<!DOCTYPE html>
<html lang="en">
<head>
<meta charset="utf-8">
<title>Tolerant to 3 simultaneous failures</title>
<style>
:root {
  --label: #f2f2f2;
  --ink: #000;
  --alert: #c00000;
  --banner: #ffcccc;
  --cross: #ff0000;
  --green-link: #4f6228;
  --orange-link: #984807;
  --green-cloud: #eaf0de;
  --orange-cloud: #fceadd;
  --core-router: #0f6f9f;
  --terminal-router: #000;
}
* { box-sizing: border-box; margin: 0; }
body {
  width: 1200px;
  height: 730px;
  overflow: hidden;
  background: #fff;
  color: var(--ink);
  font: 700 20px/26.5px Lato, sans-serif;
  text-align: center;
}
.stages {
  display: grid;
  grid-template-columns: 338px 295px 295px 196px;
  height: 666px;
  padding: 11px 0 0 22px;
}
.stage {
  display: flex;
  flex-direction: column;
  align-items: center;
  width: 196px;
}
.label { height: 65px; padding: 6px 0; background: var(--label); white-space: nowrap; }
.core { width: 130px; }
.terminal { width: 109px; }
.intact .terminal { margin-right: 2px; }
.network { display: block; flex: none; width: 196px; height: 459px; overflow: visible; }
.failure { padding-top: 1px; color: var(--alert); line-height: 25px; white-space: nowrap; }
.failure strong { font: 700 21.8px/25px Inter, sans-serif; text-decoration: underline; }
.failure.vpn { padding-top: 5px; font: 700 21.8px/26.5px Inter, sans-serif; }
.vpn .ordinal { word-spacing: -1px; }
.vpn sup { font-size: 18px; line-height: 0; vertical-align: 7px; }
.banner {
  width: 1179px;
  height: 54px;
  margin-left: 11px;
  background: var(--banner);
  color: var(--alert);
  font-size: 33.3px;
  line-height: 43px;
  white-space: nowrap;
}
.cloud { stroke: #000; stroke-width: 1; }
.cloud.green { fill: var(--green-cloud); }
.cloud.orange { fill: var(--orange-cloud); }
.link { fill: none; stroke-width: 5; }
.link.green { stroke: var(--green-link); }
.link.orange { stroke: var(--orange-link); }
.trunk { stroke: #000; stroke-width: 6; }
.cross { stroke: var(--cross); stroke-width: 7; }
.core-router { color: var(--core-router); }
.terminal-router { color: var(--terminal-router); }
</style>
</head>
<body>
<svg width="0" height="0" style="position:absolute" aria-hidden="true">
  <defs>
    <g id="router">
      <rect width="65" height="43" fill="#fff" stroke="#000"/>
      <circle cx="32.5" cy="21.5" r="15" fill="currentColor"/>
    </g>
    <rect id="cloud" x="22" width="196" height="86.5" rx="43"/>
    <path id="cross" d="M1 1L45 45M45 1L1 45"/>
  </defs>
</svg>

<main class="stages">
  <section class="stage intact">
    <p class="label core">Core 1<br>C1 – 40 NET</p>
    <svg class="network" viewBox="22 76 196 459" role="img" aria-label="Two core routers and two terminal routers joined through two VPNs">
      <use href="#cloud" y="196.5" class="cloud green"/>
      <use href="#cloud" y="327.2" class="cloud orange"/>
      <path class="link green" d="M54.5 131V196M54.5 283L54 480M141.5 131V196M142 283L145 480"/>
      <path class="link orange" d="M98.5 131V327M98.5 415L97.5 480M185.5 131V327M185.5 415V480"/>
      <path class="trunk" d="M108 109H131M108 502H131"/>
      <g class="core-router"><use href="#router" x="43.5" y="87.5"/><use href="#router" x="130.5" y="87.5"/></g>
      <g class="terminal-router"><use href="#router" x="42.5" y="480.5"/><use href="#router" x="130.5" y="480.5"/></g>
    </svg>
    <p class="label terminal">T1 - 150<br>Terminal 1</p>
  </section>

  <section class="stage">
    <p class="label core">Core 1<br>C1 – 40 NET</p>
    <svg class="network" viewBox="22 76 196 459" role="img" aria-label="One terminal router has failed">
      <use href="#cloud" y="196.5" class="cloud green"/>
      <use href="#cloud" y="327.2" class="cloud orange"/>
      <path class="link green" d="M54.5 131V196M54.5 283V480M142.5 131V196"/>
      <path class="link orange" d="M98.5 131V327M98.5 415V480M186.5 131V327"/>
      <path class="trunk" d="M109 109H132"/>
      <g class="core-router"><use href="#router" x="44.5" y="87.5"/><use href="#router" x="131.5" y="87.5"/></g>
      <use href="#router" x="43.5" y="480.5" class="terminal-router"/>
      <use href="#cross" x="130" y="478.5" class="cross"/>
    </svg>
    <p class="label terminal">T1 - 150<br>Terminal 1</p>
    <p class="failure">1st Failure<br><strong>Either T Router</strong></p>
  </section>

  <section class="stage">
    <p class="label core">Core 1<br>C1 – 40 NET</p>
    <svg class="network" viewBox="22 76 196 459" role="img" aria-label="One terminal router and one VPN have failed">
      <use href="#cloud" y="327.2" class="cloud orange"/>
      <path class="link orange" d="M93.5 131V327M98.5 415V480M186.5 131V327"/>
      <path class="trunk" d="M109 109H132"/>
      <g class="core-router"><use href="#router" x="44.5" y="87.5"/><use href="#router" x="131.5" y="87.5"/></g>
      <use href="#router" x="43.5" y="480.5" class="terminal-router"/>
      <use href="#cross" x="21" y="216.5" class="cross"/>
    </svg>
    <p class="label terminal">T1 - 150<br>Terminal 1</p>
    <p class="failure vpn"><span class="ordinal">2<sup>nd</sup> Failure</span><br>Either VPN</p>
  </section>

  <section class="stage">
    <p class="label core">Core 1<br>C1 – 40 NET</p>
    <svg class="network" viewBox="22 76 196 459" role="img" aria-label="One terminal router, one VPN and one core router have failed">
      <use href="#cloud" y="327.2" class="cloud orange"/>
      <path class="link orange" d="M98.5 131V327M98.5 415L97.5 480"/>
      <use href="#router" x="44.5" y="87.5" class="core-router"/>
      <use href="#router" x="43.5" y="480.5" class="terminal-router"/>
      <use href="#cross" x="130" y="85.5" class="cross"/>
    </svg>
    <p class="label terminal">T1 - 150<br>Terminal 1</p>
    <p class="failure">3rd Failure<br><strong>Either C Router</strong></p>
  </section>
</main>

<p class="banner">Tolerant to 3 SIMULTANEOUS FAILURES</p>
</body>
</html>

**********

**TASK INSTRUCTIONS**
Of the lines above, copy each that contains "intact".

**WORKED SOLUTION**
.intact .terminal { margin-right: 2px; }
  <section class="stage intact">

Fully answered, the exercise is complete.